If selected, what time commitments are there next semester?
The committee recognizes that, as a student, your schedule is already busy. Therefore, commitments to the orientation program are limited to one or two gatherings in March and April. Most are in the evening and are social in nature. The one commitment that you should consider very seriously is your ability to attend the team training which occurs the week prior to orientation (August 19 -23). Whether you are a returning Student Advisor or a new member of the team, this week is a mandatory part of your responsibilities.
How many seniors (or men, or particular majors, etc.) do you select?
There really isn’t a magic formula that dictates selection. The committee is interested in providing a fair representation of the “face of Muhlenberg.” Therefore the committee is seeking a diverse group that can provide new students with a feeling that they will be welcomed and accepted at Muhlenberg.
Are returning Student Advisors guaranteed a position?

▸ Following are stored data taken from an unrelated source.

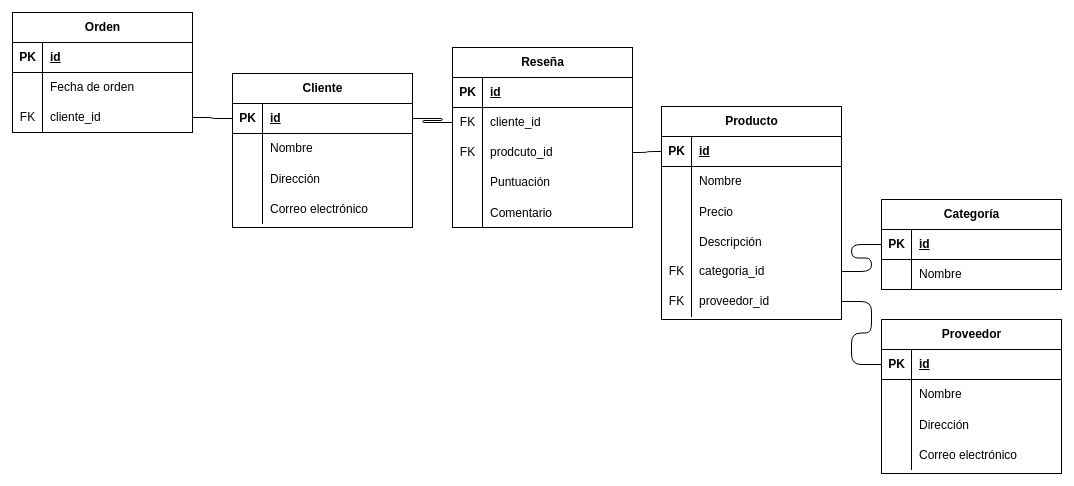
<!DOCTYPE html>
<html lang="es">
<head>
<meta charset="utf-8">
<title>Diagrama entidad-relación</title>
<style>
:root { --ink: #000; --paper: #fff; --row: 30px; }
* { box-sizing: border-box; margin: 0; padding: 0; }
body { width: 1074px; height: 486px; overflow: hidden; background: var(--paper); }
.diagram { position: relative; width: 1074px; height: 486px; overflow: hidden; color: var(--ink); font: 12px/29px "Liberation Sans", Arial, sans-serif; }
.entity { position: absolute; width: 181px; overflow: hidden; border: 1px solid var(--ink); background: var(--paper); }
.entity h2 { height: var(--row); border-bottom: 1px solid var(--ink); font-size: 12px; line-height: 29px; text-align: center; }
.entity ul { list-style: none; }
.entity li { display: flex; height: var(--row); }
.key { flex: 0 0 30px; border-right: 1px solid var(--ink); text-align: center; }
.field { padding-left: 7px; white-space: nowrap; }
.entity .primary { border-bottom: 1px solid var(--ink); font-weight: bold; }
.primary .field { text-decoration: underline; }
.low .field { padding-top: 1px; }
.orden { left: 12px; top: 12px; height: 121px; }
.cliente { left: 232px; top: 73px; height: 155px; }
.resena { left: 452px; top: 47px; height: 181px; }
.producto { left: 661px; top: 106px; height: 214px; }
.categoria { left: 881px; top: 199px; height: 91px; }
.proveedor { left: 881px; top: 319px; height: 155px; }
.relations { position: absolute; left: 0; top: 0; fill: none; stroke: var(--ink); stroke-width: 1; }
</style>
</head>
<body>
<main class="diagram">
  <section class="entity orden">
    <h2>Orden</h2>
    <ul>
      <li class="primary"><span class="key">PK</span><span class="field">id</span></li>
      <li><span class="key"></span><span class="field">Fecha de orden</span></li>
      <li><span class="key">FK</span><span class="field">cliente_id</span></li>
    </ul>
  </section>

  <section class="entity cliente">
    <h2>Cliente</h2>
    <ul>
      <li class="primary"><span class="key">PK</span><span class="field">id</span></li>
      <li><span class="key"></span><span class="field">Nombre</span></li>
      <li class="low"><span class="key"></span><span class="field">Dirección</span></li>
      <li class="low"><span class="key"></span><span class="field">Correo electrónico</span></li>
    </ul>
  </section>

  <section class="entity resena">
    <h2>Reseña</h2>
    <ul>
      <li class="primary"><span class="key">PK</span><span class="field">id</span></li>
      <li><span class="key">FK</span><span class="field">cliente_id</span></li>
      <li><span class="key">FK</span><span class="field">prodcuto_id</span></li>
      <li><span class="key"></span><span class="field">Puntuación</span></li>
      <li class="low"><span class="key"></span><span class="field">Comentario</span></li>
    </ul>
  </section>

  <section class="entity producto">
    <h2>Producto</h2>
    <ul>
      <li class="primary"><span class="key">PK</span><span class="field">id</span></li>
      <li><span class="key"></span><span class="field">Nombre</span></li>
      <li class="low"><span class="key"></span><span class="field">Precio</span></li>
      <li class="low"><span class="key"></span><span class="field">Descripción</span></li>
      <li><span class="key">FK</span><span class="field">categoria_id</span></li>
      <li><span class="key">FK</span><span class="field">proveedor_id</span></li>
    </ul>
  </section>

  <section class="entity categoria">
    <h2>Categoría</h2>
    <ul>
      <li class="primary"><span class="key">PK</span><span class="field">id</span></li>
      <li><span class="key"></span><span class="field">Nombre</span></li>
    </ul>
  </section>

  <section class="entity proveedor">
    <h2>Proveedor</h2>
    <ul>
      <li class="primary"><span class="key">PK</span><span class="field">id</span></li>
      <li><span class="key"></span><span class="field">Nombre</span></li>
      <li class="low"><span class="key"></span><span class="field">Dirección</span></li>
      <li class="low"><span class="key"></span><span class="field">Correo electrónico</span></li>
    </ul>
  </section>

  <svg class="relations" width="1074" height="486" viewBox="0 0 1074 486" aria-hidden="true">
    <path id="orden-cliente" d="M193 117.5H207Q212 117.5 212 118T217 118.5H232"/>
    <path id="cliente-resena" d="M413 118.5H440Q442.5 118.5 442.5 119.5T440 120.5H425Q422.5 120.5 422.5 121.5T425 122.5H452"/>
    <path id="resena-producto" d="M633 152.5H637Q647 152.5 647 152T657 151.5H661"/>
    <path id="producto-categoria" d="M842 271.5H861Q871.5 271.5 871.5 265Q871.5 258 866 258H858Q851.5 258 851.5 251Q851.5 244.5 861 244.5H881"/>
    <path id="producto-proveedor" d="M842 301.5H861Q871.5 301.5 871.5 311V323Q871.5 333 866 333H861Q851.5 333 851.5 343V354Q851.5 364.5 861 364.5H881"/>
  </svg>
</main>
</body>
</html>
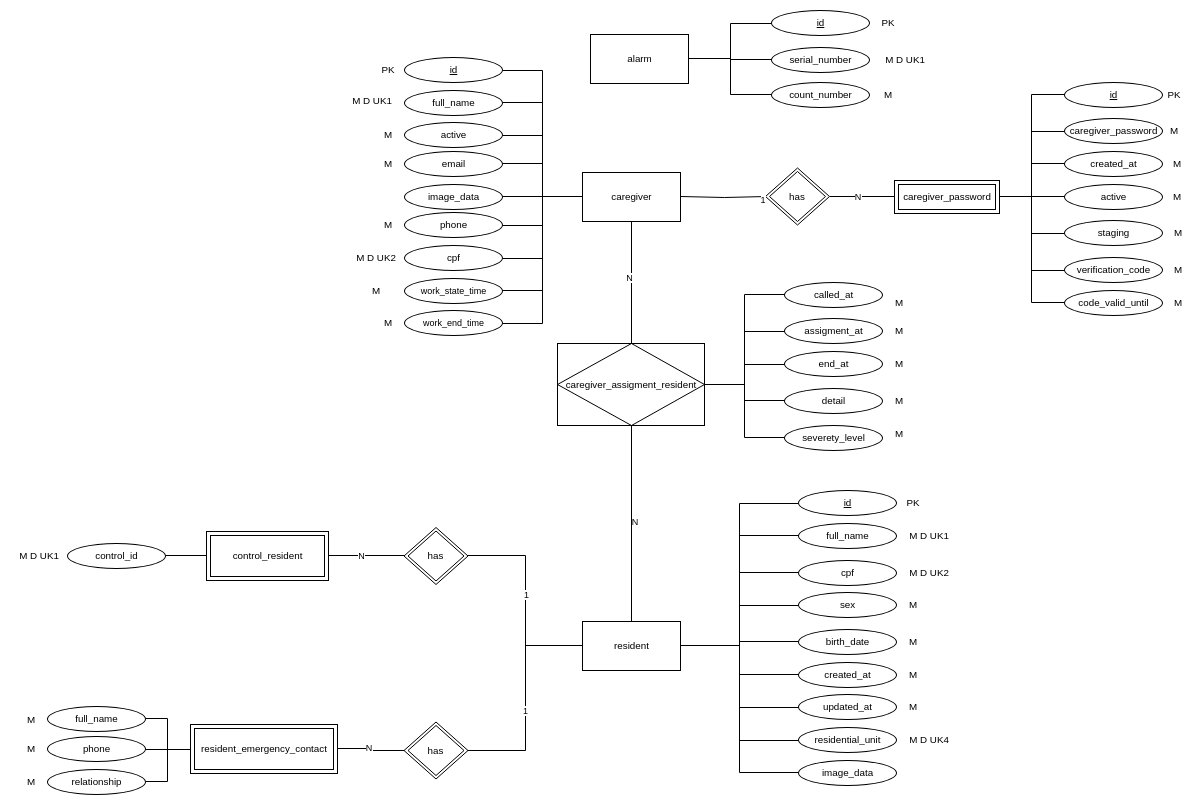
<!DOCTYPE html>
<html lang="en">
<head>
<meta charset="utf-8">
<title>Caregiver and resident entity relationship diagram</title>
<style>
:root { --ink: #000; --paper: #fff; }
* { box-sizing: border-box; }
html, body { margin: 0; background: var(--paper); overflow: hidden; }
.diagram {
  position: relative; width: 1200px; height: 804px; overflow: hidden;
  background: var(--paper); color: var(--ink);
  font: 9.8px/12px "Liberation Sans", Arial, sans-serif;
}
.connectors { position: absolute; left: 0; top: 0; fill: none; stroke: var(--ink); stroke-width: 1; }
.entity, .attribute, .relation, .mark, .cardinality {
  position: absolute; display: flex; align-items: center; justify-content: center; white-space: nowrap;
  left: calc((var(--x) - var(--w) / 2) * 1px); top: calc((var(--y) - var(--h) / 2) * 1px);
  width: calc(var(--w) * 1px); height: calc(var(--h) * 1px);
}
.entity { --w: 99; --h: 50; border: 1px solid var(--ink); background: var(--paper); }
.weak::after { content: ""; position: absolute; inset: 3px; border: 1px solid var(--ink); }
.attribute { --w: 99; --h: 26; border: 1px solid var(--ink); border-radius: 50%; background: var(--paper); }
.key { text-decoration: underline; }
.compact { font-size: 9px; }
.relation { --w: 64; --h: 14; }
.mark { --w: 50; --h: 14; }
.cardinality { --w: 7; --h: 10; font-size: 9px; line-height: 10px; background: var(--paper); }
</style>
</head>
<body>
<main class="diagram">
  <svg class="connectors" width="1200" height="804" viewBox="0 0 1200 804" aria-hidden="true">
    <defs>
      <g id="weak-relation">
        <polygon points="0,-28.5 32,0 0,28.5 -32,0" fill="#fff"/>
        <polygon points="0,-25 28,0 0,25 -28,0"/>
      </g>
    </defs>
    <g transform="translate(.5 .5)">
      <path d="M688 58H730M772 23H730V94H772M730 59H772"/>
      <path d="M502 70H542V323H502M502 102H542M502 135H542M502 163H542M502 196H582M502 225H542M502 258H542M502 290H542"/>
      <path d="M680 196Q725 198 766 196M829 196H894"/>
      <path d="M999 196H1064M1064 94H1031V302H1064M1031 131H1064M1031 163H1064M1031 233H1064M1031 270H1064"/>
      <path d="M631 221V343M631 425V621"/>
      <path d="M704 384H744M784 294H744V437H784M744 331H784M744 364H784M744 400H784"/>
      <path d="M680 645H739M798 503H739V772H798M739 535H798M739 572H798M739 605H798M739 641H798M739 674H798M739 707H798M739 740H798"/>
      <path d="M165 555H206M328 555H404M467 555H525V750H467M525 645H582"/>
      <path d="M145 718H167V781H145M145 749H190M337 748H366L372 750H404"/>
      <rect x="557" y="343" width="147" height="82" fill="#fff"/>
      <polygon points="631,343 704,384 631,425 557,384"/>
      <use href="#weak-relation" x="797" y="196"/>
      <use href="#weak-relation" x="435.5" y="555.5"/>
      <use href="#weak-relation" x="435.5" y="750"/>
    </g>
  </svg>

  <section aria-label="alarm">
    <div class="entity" style="--x:639.5;--y:59">alarm</div>
    <div class="attribute key" style="--x:820.5;--y:23">id</div>
    <div class="attribute" style="--x:820.5;--y:60">serial_number</div>
    <div class="attribute" style="--x:820.5;--y:95">count_number</div>
    <span class="mark" style="--x:888;--y:23">PK</span>
    <span class="mark" style="--x:905;--y:60">M D UK1</span>
    <span class="mark" style="--x:888;--y:95">M</span>
  </section>

  <section aria-label="caregiver">
    <div class="entity" style="--x:631.5;--y:197">caregiver</div>
    <div class="attribute key" style="--x:453.5;--y:70">id</div>
    <div class="attribute" style="--x:453.5;--y:103">full_name</div>
    <div class="attribute" style="--x:453.5;--y:135">active</div>
    <div class="attribute" style="--x:453.5;--y:164">email</div>
    <div class="attribute" style="--x:453.5;--y:197">image_data</div>
    <div class="attribute" style="--x:453.5;--y:225">phone</div>
    <div class="attribute" style="--x:453.5;--y:258">cpf</div>
    <div class="attribute compact" style="--x:453.5;--y:291">work_state_time</div>
    <div class="attribute compact" style="--x:453.5;--y:323">work_end_time</div>
    <span class="mark" style="--x:388;--y:70">PK</span>
    <span class="mark" style="--x:372;--y:101">M D UK1</span>
    <span class="mark" style="--x:388;--y:135">M</span>
    <span class="mark" style="--x:388;--y:164">M</span>
    <span class="mark" style="--x:388;--y:225">M</span>
    <span class="mark" style="--x:376;--y:258">M D UK2</span>
    <span class="mark" style="--x:376;--y:291">M</span>
    <span class="mark" style="--x:388;--y:323">M</span>
  </section>

  <section aria-label="caregiver_password">
    <span class="cardinality" style="--w:5;--x:763;--y:200">1</span>
    <div class="relation" style="--x:797;--y:197">has</div>
    <span class="cardinality" style="--x:858;--y:197">N</span>
    <div class="entity weak" style="--w:106;--h:34;--x:947;--y:197">caregiver_password</div>
    <div class="attribute key" style="--x:1113.5;--y:95">id</div>
    <div class="attribute" style="--x:1113.5;--y:131">caregiver_password</div>
    <div class="attribute" style="--x:1113.5;--y:164">created_at</div>
    <div class="attribute" style="--x:1113.5;--y:197">active</div>
    <div class="attribute" style="--x:1113.5;--y:233">staging</div>
    <div class="attribute" style="--x:1113.5;--y:270">verification_code</div>
    <div class="attribute" style="--x:1113.5;--y:303">code_valid_until</div>
    <span class="mark" style="--x:1174;--y:95">PK</span>
    <span class="mark" style="--x:1174;--y:131">M</span>
    <span class="mark" style="--x:1177;--y:164">M</span>
    <span class="mark" style="--x:1177;--y:197">M</span>
    <span class="mark" style="--x:1178;--y:233">M</span>
    <span class="mark" style="--x:1178;--y:270">M</span>
    <span class="mark" style="--x:1178;--y:303">M</span>
  </section>

  <section aria-label="caregiver_assigment_resident">
    <span class="cardinality" style="--x:629.5;--y:278">N</span>
    <div class="relation" style="--w:148;--x:631;--y:385">caregiver_assigment_resident</div>
    <span class="cardinality" style="--x:635;--y:522">N</span>
    <div class="attribute" style="--x:833.5;--y:295">called_at</div>
    <div class="attribute" style="--x:833.5;--y:331">assigment_at</div>
    <div class="attribute" style="--x:833.5;--y:364">end_at</div>
    <div class="attribute" style="--x:833.5;--y:401">detail</div>
    <div class="attribute" style="--x:833.5;--y:438">severety_level</div>
    <span class="mark" style="--x:899;--y:303">M</span>
    <span class="mark" style="--x:899;--y:331">M</span>
    <span class="mark" style="--x:899;--y:364">M</span>
    <span class="mark" style="--x:899;--y:401">M</span>
    <span class="mark" style="--x:899;--y:434">M</span>
  </section>

  <section aria-label="resident">
    <div class="entity" style="--x:631.5;--y:646">resident</div>
    <div class="attribute key" style="--x:847.5;--y:503">id</div>
    <div class="attribute" style="--x:847.5;--y:536">full_name</div>
    <div class="attribute" style="--x:847.5;--y:573">cpf</div>
    <div class="attribute" style="--x:847.5;--y:605">sex</div>
    <div class="attribute" style="--x:847.5;--y:642">birth_date</div>
    <div class="attribute" style="--x:847.5;--y:675">created_at</div>
    <div class="attribute" style="--x:847.5;--y:707">updated_at</div>
    <div class="attribute" style="--x:847.5;--y:740">residential_unit</div>
    <div class="attribute" style="--x:847.5;--y:773">image_data</div>
    <span class="mark" style="--x:913;--y:503">PK</span>
    <span class="mark" style="--x:929;--y:536">M D UK1</span>
    <span class="mark" style="--x:929;--y:573">M D UK2</span>
    <span class="mark" style="--x:913;--y:605">M</span>
    <span class="mark" style="--x:913;--y:642">M</span>
    <span class="mark" style="--x:913;--y:675">M</span>
    <span class="mark" style="--x:913;--y:707">M</span>
    <span class="mark" style="--x:929;--y:740">M D UK4</span>
  </section>

  <section aria-label="control_resident">
    <span class="mark" style="--x:39;--y:556">M D UK1</span>
    <div class="attribute" style="--x:116.5;--y:556">control_id</div>
    <div class="entity weak" style="--w:123;--x:267.5;--y:556">control_resident</div>
    <span class="cardinality" style="--x:361.5;--y:556">N</span>
    <div class="relation" style="--x:435.5;--y:556">has</div>
    <span class="cardinality" style="--x:526.5;--y:595">1</span>
  </section>

  <section aria-label="resident_emergency_contact">
    <span class="mark" style="--x:31;--y:720">M</span>
    <span class="mark" style="--x:31;--y:749">M</span>
    <span class="mark" style="--x:31;--y:782">M</span>
    <div class="attribute" style="--x:96.5;--y:719">full_name</div>
    <div class="attribute" style="--x:96.5;--y:749">phone</div>
    <div class="attribute" style="--x:96.5;--y:782">relationship</div>
    <div class="entity weak" style="--w:148;--x:264;--y:749">resident_emergency_contact</div>
    <span class="cardinality" style="--x:369;--y:748">N</span>
    <div class="relation" style="--x:435.5;--y:751">has</div>
    <span class="cardinality" style="--x:525.5;--y:711">1</span>
  </section>
</main>
</body>
</html>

No. While a current Student Advisor’s work will be considered in the hiring process, the fact that s/he was selected last year is not a guarantee that s/he will be selected again. In previous years, as few as one-third to as many as one-half of successful candidates have been returning Student Advisors.
Developmental Goals of the Position
By serving as a student advisor and participating in training, a student advisor will be able to:
- Display confidence and comfortability in working with a variety of personalities
- Express themselves with clarity when interacting with other team members, faculty, staff members, and new students and their families
- Employ good customer service skills while working with new students and their families
- Lead a group of peers in teambuilding exercises
- Synthesize information about campus resources to share with first year students and their families
- Lead thoughtful discussions and activities regarding the academic experience
- Encourage an appreciation of the diverse cultures and backgrounds new students bring to campus
- Recognize each of the Student Advisors by name and recall something about them
- Discuss the First Year Orientation Philosophy with new students and parents
- Demonstrate objectivity and responsible decision‐making.